Culley’s verse is written with the tautness of a violin string. Her words stretch and hum, resonant with meaning. She doesn’t use any extra words, her poetry spare and rich with emotion that goes unstated but fills the pages. Beautifully, she manages to reach beyond the arguments about gun control to tell a deep story about the impact of a single gun on two families. That alone is a feat while still not ignoring the politically charged atmosphere entirely.
Liv is the voice of the book, her feelings and struggles crossing the page with her actions speaking of so much more pain than she can express even to the reader.

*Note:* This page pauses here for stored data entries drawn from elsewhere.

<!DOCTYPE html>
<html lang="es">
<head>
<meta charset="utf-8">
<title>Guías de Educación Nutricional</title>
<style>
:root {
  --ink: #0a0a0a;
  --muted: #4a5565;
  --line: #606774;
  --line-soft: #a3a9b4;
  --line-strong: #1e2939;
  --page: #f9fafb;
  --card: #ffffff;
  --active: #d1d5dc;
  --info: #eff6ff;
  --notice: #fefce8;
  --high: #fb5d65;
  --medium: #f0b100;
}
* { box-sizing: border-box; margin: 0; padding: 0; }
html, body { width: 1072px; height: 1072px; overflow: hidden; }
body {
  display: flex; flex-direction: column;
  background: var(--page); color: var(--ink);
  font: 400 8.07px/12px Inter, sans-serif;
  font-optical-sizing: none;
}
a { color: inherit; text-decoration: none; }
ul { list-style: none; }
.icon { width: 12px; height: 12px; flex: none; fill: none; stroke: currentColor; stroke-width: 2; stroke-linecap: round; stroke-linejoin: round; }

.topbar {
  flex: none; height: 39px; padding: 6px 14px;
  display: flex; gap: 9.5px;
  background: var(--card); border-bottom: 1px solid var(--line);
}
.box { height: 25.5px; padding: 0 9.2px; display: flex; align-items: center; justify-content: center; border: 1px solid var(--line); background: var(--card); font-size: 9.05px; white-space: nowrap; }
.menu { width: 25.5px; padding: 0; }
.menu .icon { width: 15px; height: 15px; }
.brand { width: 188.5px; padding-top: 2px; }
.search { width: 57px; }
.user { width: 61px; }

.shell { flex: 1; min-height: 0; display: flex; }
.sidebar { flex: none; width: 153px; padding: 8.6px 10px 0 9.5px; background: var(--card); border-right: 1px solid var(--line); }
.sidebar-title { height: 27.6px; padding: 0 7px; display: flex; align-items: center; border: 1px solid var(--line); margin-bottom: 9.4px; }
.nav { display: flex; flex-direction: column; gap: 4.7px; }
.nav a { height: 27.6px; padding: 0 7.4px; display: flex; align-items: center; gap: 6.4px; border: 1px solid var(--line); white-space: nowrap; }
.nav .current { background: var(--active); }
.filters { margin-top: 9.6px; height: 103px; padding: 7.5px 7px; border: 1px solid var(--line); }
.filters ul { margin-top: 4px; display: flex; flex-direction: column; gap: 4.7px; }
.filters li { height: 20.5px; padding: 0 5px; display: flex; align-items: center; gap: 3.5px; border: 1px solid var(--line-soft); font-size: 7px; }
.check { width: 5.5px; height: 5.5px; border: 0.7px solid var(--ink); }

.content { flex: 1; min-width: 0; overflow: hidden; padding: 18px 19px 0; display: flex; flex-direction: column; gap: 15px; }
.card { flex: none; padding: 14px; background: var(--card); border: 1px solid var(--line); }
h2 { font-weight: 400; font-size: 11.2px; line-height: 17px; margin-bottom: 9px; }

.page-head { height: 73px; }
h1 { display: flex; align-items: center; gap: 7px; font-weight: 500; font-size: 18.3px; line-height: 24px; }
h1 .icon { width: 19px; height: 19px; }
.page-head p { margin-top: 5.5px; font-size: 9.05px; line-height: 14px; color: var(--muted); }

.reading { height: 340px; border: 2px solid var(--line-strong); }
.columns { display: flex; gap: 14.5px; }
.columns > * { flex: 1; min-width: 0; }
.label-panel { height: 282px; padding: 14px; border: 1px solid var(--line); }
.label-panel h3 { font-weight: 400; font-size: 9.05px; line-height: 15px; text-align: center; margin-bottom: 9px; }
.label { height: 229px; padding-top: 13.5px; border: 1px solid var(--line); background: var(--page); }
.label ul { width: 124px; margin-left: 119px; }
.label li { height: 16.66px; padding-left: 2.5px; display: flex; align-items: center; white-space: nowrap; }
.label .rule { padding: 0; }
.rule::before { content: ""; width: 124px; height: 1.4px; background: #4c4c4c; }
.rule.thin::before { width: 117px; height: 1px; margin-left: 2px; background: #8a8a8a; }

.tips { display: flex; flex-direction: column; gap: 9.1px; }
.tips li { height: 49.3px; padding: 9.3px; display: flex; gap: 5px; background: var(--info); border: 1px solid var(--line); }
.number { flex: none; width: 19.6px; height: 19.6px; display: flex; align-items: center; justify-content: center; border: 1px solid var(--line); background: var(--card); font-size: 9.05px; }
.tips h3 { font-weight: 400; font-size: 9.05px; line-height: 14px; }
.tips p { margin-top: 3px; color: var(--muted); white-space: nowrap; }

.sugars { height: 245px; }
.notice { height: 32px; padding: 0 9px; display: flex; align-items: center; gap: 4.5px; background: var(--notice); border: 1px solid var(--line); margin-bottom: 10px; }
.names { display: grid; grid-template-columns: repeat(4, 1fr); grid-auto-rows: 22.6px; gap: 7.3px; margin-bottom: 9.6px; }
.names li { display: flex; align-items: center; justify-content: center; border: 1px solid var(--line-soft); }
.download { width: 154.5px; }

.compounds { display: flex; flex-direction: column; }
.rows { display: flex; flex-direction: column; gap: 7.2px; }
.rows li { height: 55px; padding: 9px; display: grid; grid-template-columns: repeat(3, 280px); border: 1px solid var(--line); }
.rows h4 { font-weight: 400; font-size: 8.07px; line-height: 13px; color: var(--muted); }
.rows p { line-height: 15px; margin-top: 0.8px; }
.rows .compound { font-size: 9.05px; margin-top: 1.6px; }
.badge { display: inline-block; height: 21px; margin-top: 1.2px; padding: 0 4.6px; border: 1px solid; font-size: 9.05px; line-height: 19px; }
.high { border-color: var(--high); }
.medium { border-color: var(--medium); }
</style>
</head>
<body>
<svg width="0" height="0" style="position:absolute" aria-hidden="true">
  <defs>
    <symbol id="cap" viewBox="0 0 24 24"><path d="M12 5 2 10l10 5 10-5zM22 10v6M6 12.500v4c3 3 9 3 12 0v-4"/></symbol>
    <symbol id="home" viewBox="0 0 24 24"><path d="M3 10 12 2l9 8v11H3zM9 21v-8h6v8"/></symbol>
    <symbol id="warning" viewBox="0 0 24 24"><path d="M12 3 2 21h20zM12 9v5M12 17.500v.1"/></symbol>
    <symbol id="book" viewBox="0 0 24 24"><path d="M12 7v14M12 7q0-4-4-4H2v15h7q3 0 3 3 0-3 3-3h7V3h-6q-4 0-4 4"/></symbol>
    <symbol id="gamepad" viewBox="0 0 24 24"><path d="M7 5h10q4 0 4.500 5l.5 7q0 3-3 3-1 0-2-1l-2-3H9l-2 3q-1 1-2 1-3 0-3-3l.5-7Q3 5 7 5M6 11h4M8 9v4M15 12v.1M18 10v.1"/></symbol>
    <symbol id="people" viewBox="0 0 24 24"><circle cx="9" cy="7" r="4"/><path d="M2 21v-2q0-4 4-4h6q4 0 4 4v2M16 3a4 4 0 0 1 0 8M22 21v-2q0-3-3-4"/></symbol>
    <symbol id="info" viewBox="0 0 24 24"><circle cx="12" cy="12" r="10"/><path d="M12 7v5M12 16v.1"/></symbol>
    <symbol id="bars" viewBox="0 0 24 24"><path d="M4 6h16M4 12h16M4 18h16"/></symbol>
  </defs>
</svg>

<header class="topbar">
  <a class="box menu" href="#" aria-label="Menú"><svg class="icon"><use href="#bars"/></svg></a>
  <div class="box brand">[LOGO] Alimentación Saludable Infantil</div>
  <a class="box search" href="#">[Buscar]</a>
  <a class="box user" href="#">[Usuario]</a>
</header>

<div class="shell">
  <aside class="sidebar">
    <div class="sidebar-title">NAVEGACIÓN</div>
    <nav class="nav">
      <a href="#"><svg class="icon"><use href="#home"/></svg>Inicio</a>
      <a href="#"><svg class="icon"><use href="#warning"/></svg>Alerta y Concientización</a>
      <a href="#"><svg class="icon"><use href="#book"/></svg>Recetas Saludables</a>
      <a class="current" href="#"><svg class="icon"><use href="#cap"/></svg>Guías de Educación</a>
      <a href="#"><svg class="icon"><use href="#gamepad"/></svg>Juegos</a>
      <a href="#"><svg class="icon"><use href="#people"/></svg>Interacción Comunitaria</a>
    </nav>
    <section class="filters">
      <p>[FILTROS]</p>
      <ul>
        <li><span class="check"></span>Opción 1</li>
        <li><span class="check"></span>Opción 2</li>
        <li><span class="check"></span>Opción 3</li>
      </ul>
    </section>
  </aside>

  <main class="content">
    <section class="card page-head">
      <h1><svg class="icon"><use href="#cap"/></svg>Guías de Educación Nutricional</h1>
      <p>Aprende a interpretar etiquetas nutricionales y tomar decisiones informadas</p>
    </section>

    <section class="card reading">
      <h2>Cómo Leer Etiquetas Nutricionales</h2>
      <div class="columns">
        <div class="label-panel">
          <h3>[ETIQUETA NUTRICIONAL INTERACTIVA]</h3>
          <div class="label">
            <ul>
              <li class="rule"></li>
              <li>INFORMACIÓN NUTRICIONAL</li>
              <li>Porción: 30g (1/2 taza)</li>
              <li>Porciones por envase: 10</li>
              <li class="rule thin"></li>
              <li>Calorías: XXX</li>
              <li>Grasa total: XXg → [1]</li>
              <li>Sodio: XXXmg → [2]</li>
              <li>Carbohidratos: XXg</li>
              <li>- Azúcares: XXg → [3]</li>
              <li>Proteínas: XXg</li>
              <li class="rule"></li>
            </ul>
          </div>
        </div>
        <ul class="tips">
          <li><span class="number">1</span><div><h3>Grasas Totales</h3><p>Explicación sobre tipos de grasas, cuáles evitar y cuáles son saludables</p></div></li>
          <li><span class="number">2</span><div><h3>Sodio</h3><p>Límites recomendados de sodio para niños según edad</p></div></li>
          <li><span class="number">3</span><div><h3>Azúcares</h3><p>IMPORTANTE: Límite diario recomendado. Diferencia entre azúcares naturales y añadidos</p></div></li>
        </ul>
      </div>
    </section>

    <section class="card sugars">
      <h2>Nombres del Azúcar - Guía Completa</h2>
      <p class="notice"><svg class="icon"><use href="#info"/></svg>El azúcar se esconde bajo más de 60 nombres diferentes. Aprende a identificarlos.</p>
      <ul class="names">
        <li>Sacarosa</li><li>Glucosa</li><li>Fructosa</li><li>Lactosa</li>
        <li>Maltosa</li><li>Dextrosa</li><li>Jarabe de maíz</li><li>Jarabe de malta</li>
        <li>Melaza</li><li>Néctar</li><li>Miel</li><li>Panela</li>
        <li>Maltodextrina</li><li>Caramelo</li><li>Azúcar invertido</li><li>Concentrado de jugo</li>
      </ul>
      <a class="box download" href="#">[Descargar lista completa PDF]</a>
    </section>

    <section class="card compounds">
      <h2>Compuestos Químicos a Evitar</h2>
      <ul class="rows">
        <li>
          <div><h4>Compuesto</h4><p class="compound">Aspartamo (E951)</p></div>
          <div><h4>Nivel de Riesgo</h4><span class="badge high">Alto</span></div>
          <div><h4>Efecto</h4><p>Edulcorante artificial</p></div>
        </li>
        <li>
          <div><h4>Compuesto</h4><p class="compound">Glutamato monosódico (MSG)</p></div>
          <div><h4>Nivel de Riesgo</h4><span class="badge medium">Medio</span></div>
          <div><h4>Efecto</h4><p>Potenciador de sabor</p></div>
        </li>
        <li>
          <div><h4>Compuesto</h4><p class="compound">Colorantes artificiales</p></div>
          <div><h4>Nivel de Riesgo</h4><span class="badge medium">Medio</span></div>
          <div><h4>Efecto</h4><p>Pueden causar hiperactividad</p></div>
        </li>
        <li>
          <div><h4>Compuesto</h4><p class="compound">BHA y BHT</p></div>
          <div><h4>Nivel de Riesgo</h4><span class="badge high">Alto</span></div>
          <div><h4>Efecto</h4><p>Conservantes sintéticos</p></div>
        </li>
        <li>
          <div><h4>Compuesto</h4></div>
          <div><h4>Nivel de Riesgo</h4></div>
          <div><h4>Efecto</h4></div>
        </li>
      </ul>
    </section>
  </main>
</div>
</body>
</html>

She is a protagonist caught in a river current of grief and loss that she can’t find a way to process other than to just go through it. Again, Culley gives her the space to just be on the page, speak in her voice, and experience what her family is going through.
Tragic and profoundly moving, this verse novel is something special. Appropriate for ages 14-17.
Reviewed from e-galley provided by HarperCollins.
New Kid by Jerry Craft
The Undefeated by Kwame Alexander, illustrated by Kadir Nelson
Scary Stories for Young Foxes by Christian McKay Heidicker, illustrated by Junyi Wu
Other Words for Home by Jasmine Warga
Genesis Begins Again by Alicia D. Williams